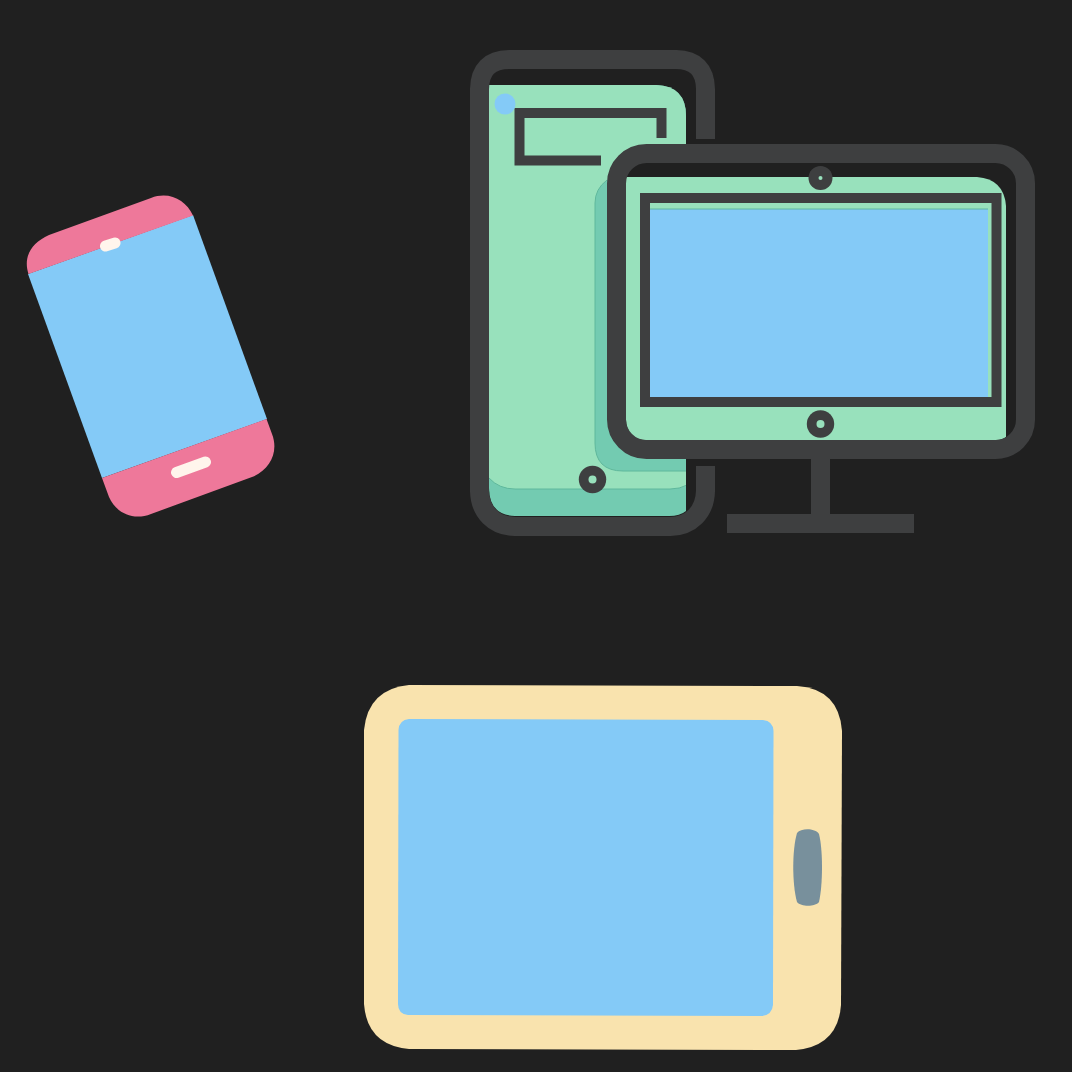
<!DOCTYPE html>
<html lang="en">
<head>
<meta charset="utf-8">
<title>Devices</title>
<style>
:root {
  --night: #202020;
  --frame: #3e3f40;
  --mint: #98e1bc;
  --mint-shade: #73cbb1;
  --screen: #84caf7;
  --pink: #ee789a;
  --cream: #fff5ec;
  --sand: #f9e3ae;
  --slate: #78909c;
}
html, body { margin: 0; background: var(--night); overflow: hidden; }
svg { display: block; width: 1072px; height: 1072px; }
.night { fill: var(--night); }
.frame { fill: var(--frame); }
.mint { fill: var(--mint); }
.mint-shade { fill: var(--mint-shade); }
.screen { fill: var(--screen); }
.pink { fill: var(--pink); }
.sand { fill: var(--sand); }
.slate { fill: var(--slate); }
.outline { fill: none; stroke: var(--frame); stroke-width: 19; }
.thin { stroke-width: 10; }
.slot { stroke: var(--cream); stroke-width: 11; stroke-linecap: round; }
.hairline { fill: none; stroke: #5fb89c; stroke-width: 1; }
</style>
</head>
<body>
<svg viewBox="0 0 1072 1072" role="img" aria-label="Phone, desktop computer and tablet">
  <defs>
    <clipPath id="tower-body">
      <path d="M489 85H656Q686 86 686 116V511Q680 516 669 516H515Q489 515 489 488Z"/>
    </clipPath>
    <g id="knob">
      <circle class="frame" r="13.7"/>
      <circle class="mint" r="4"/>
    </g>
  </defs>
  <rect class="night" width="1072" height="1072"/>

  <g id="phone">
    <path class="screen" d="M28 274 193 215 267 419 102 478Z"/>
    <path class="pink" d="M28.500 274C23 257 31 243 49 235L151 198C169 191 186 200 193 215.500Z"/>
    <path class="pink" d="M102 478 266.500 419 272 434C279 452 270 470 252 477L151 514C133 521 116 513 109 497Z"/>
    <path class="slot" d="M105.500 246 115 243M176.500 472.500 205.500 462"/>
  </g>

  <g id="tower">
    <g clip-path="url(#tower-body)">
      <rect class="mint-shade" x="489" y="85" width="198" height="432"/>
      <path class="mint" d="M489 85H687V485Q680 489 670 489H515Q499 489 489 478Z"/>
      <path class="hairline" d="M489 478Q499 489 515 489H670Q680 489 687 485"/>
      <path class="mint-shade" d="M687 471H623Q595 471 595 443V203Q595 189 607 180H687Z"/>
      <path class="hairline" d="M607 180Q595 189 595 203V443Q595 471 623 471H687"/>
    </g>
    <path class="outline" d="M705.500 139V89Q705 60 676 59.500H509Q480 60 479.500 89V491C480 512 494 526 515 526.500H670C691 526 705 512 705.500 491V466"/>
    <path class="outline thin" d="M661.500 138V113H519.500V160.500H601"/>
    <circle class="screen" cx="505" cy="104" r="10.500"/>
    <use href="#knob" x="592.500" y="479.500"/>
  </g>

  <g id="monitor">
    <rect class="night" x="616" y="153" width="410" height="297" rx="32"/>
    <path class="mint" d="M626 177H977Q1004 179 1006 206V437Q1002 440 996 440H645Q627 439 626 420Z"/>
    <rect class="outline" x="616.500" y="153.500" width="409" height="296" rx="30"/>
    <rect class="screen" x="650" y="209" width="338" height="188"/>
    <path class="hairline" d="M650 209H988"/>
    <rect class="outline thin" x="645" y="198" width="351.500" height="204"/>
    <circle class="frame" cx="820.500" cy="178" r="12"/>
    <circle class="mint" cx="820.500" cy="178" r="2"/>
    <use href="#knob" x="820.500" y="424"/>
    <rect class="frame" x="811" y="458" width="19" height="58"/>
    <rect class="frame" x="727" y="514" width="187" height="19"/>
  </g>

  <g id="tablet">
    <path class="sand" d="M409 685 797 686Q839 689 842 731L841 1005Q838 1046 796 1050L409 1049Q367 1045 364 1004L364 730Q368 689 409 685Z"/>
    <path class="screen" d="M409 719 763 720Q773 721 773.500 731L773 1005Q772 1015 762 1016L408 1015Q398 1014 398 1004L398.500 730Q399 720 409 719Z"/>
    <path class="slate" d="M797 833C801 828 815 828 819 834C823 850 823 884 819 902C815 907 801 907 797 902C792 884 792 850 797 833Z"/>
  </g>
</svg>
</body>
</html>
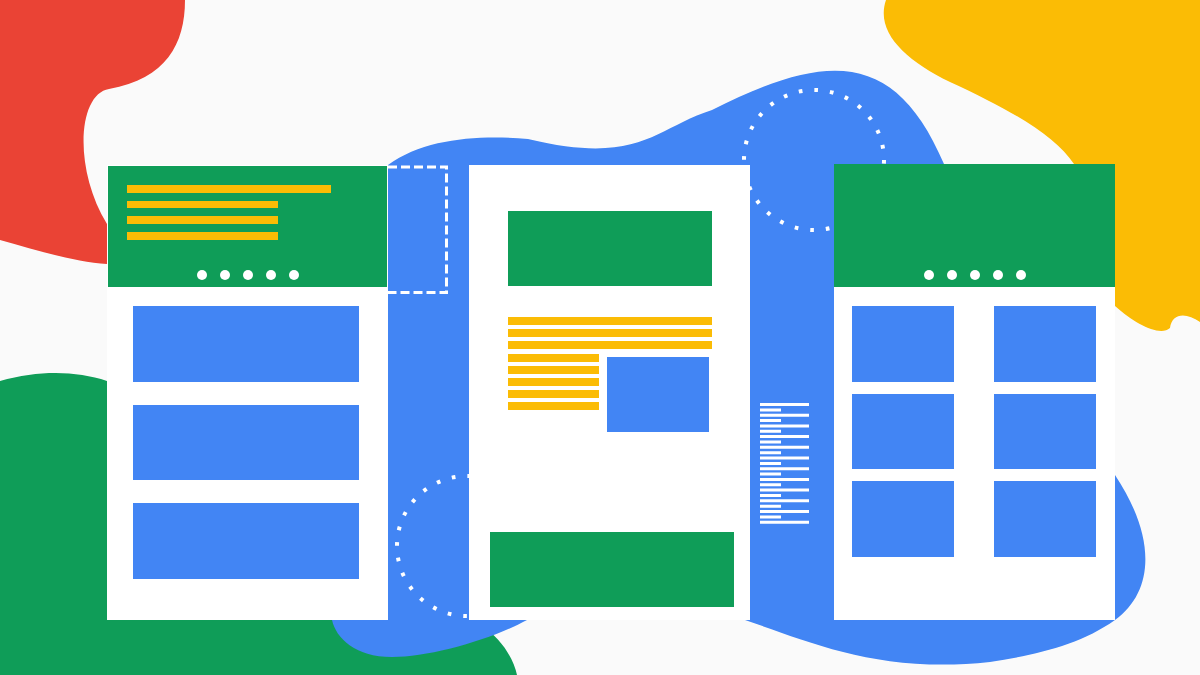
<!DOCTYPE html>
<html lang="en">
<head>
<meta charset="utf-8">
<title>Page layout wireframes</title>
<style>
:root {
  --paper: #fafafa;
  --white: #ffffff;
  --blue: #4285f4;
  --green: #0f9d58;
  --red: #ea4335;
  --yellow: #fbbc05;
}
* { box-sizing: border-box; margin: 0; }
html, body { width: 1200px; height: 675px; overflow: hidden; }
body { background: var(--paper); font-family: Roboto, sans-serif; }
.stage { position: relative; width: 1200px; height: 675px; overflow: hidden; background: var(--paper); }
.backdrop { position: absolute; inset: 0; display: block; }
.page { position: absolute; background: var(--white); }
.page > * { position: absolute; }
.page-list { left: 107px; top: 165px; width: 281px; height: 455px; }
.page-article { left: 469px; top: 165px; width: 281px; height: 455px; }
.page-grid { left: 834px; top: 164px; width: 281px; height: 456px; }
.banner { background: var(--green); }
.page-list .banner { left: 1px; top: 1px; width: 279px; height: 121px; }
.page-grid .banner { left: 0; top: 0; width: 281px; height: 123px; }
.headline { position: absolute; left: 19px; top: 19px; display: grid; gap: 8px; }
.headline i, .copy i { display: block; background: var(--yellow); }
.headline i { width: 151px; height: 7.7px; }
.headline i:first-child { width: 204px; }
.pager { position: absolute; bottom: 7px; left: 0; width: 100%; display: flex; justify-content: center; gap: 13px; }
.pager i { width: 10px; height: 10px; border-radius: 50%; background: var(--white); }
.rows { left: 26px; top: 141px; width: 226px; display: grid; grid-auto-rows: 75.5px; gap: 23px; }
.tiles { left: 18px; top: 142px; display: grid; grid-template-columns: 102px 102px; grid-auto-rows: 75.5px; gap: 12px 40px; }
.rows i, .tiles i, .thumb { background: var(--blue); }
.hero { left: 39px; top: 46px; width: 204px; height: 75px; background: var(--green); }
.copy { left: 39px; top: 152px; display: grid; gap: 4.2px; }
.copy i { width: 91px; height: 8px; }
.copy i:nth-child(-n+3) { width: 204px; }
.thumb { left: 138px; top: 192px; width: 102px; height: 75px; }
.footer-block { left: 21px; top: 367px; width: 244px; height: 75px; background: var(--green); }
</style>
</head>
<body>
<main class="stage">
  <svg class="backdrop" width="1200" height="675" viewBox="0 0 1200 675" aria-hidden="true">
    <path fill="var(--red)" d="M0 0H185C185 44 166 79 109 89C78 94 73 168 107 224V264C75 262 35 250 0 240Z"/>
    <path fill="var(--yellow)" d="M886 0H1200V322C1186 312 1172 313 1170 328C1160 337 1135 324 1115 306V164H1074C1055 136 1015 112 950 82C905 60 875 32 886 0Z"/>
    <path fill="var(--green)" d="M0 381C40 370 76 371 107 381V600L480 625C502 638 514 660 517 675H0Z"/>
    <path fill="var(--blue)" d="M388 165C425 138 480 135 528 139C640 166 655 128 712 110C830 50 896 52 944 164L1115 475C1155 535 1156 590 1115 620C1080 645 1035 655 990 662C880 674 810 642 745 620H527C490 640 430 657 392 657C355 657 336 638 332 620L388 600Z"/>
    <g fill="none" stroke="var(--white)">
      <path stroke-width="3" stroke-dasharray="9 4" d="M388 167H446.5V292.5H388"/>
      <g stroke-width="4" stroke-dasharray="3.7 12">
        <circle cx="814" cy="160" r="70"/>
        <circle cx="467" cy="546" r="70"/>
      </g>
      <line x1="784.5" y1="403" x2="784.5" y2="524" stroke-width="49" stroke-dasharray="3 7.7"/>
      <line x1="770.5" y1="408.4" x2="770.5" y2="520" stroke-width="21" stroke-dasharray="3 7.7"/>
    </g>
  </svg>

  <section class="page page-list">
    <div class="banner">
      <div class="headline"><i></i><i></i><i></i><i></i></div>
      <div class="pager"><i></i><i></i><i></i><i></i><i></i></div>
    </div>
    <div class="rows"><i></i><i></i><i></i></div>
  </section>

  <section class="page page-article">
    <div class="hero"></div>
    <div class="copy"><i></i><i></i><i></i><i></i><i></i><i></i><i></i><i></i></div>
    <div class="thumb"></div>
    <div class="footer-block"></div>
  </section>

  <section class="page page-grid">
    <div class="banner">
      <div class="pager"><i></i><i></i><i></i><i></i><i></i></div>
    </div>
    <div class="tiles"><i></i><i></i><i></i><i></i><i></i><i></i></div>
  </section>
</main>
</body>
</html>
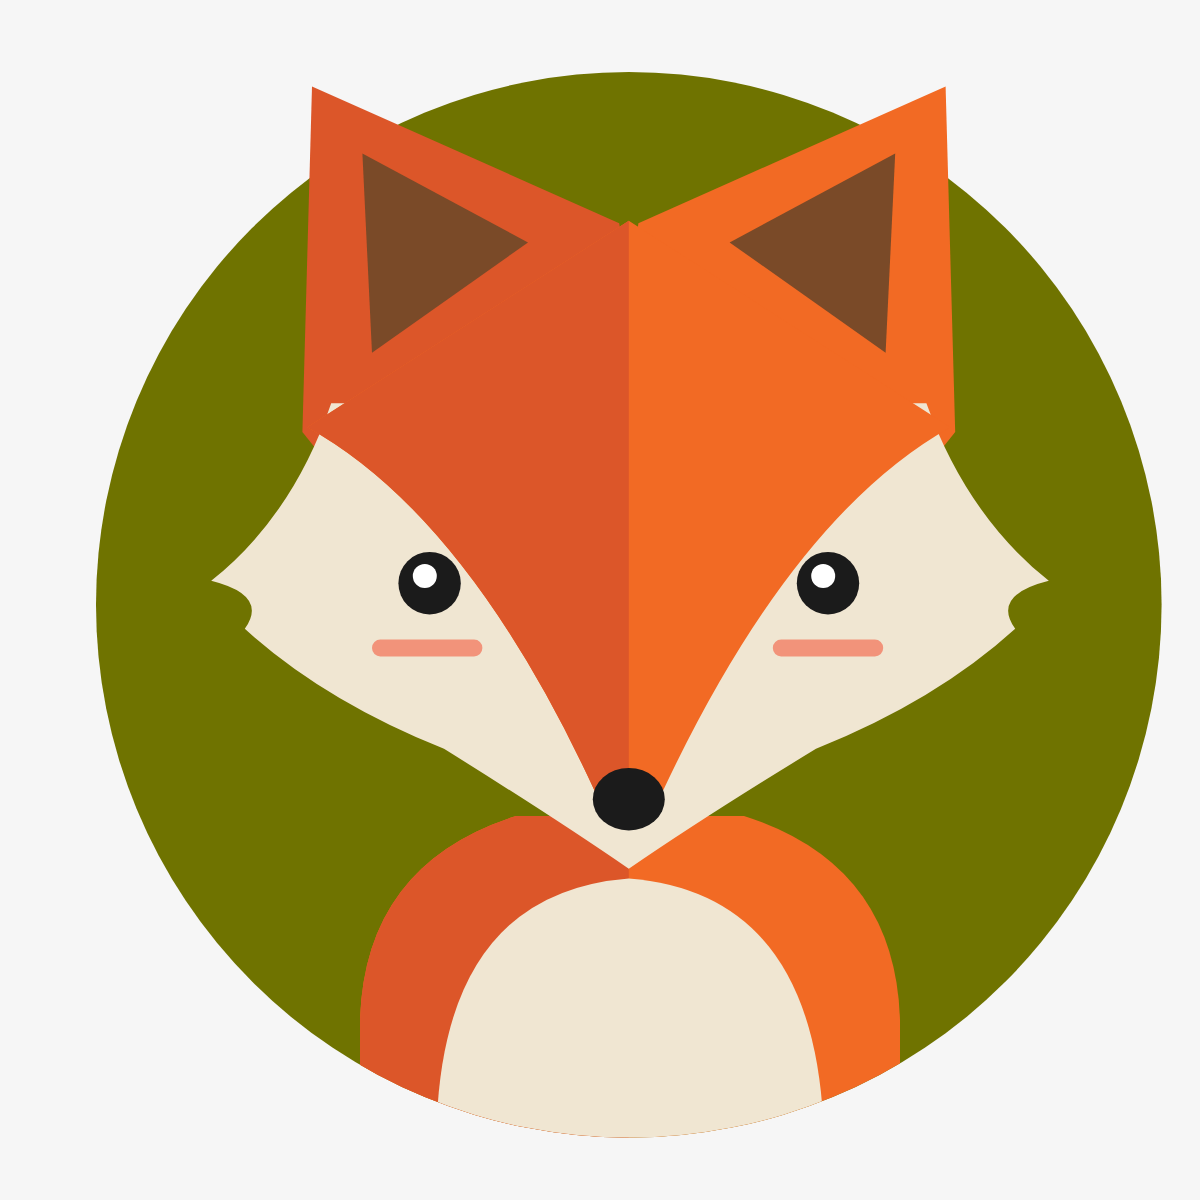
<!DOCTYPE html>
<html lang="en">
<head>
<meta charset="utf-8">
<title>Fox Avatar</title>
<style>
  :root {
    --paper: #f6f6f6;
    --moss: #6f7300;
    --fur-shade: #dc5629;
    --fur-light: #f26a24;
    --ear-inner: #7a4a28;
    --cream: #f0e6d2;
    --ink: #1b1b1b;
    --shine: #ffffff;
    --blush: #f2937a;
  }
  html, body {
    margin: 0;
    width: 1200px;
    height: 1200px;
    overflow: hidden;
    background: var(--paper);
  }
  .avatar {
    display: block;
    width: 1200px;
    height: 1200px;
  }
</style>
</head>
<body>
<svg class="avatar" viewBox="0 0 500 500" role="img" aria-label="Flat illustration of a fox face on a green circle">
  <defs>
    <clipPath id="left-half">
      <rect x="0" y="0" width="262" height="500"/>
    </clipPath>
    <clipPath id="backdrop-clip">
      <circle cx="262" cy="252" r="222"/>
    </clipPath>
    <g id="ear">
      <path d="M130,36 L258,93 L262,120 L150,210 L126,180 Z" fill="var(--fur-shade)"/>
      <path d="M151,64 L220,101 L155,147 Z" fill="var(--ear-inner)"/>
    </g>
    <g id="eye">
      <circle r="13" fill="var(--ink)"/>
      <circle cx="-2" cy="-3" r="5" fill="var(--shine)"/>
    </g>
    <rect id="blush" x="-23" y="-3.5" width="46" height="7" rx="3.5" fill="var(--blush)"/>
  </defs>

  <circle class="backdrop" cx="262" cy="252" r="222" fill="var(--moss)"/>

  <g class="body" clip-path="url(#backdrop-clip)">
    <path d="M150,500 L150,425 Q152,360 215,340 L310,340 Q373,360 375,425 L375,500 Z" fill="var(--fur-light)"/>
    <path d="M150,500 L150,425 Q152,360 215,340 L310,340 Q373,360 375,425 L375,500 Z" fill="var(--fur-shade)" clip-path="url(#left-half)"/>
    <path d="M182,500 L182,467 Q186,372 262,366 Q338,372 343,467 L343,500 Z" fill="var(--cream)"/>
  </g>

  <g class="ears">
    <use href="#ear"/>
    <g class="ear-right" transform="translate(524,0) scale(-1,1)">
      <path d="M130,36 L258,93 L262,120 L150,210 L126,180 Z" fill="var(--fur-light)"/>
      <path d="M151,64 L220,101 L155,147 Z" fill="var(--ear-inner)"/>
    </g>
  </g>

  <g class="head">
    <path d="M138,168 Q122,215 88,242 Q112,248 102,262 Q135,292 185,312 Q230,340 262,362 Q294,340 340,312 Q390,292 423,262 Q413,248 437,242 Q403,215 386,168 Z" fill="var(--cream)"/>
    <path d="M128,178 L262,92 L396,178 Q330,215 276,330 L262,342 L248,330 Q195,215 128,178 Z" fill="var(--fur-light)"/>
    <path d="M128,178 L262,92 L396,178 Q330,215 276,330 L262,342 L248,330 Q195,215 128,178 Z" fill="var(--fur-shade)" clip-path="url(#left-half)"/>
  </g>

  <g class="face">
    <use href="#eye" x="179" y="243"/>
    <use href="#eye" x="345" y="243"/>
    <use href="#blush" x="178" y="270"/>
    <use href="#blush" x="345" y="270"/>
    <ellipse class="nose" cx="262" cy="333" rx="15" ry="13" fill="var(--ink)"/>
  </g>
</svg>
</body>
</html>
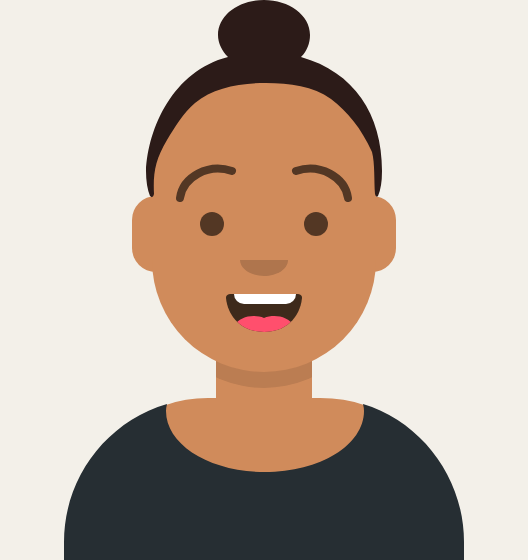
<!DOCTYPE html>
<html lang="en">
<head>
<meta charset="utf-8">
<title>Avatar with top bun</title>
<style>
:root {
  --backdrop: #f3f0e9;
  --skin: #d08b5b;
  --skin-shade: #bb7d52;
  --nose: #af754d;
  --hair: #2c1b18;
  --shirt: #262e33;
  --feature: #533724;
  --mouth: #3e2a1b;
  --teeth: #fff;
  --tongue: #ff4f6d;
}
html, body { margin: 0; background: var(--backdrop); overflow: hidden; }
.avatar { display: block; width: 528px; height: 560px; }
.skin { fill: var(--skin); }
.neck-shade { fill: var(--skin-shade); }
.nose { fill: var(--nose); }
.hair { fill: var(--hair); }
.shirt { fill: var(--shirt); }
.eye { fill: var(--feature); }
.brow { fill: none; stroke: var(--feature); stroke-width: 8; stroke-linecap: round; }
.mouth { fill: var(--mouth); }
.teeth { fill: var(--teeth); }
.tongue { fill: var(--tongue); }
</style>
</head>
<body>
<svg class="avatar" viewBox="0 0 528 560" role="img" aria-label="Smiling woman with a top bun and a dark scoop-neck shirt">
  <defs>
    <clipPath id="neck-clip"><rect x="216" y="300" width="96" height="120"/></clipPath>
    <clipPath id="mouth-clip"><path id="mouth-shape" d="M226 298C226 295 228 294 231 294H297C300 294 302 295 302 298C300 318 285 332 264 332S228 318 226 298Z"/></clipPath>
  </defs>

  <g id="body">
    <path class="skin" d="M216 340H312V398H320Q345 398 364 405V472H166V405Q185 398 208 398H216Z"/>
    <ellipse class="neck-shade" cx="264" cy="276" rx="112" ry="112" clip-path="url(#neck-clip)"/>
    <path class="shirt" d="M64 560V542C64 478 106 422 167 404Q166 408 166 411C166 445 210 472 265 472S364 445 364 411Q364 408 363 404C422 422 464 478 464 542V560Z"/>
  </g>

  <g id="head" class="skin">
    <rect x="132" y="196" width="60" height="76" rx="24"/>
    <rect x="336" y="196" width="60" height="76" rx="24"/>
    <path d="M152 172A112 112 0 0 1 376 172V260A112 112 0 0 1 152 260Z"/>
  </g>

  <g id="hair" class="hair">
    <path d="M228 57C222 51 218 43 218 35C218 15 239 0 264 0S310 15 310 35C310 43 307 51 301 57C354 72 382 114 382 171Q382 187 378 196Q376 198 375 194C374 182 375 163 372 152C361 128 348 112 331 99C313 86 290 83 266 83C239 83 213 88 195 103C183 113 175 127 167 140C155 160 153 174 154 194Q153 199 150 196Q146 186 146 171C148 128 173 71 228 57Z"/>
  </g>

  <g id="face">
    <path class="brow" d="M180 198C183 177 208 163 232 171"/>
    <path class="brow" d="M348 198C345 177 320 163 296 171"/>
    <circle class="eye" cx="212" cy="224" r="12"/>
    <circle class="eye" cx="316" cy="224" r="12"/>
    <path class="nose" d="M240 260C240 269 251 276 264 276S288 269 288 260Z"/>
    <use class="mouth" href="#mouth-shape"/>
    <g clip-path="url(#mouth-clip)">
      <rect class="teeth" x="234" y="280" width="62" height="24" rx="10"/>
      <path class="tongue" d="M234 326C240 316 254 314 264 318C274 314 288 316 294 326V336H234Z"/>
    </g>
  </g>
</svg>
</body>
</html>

TASK TO COMPLETE: Everything above from the line with "260C240 269 251" to the line with "326C240 316 254", both included, must be repeated exactly, and nothing outside that range.

RESPONSE AREA:
    <path class="nose" d="M240 260C240 269 251 276 264 276S288 269 288 260Z"/>
    <use class="mouth" href="#mouth-shape"/>
    <g clip-path="url(#mouth-clip)">
      <rect class="teeth" x="234" y="280" width="62" height="24" rx="10"/>
      <path class="tongue" d="M234 326C240 316 254 314 264 318C274 314 288 316 294 326V336H234Z"/>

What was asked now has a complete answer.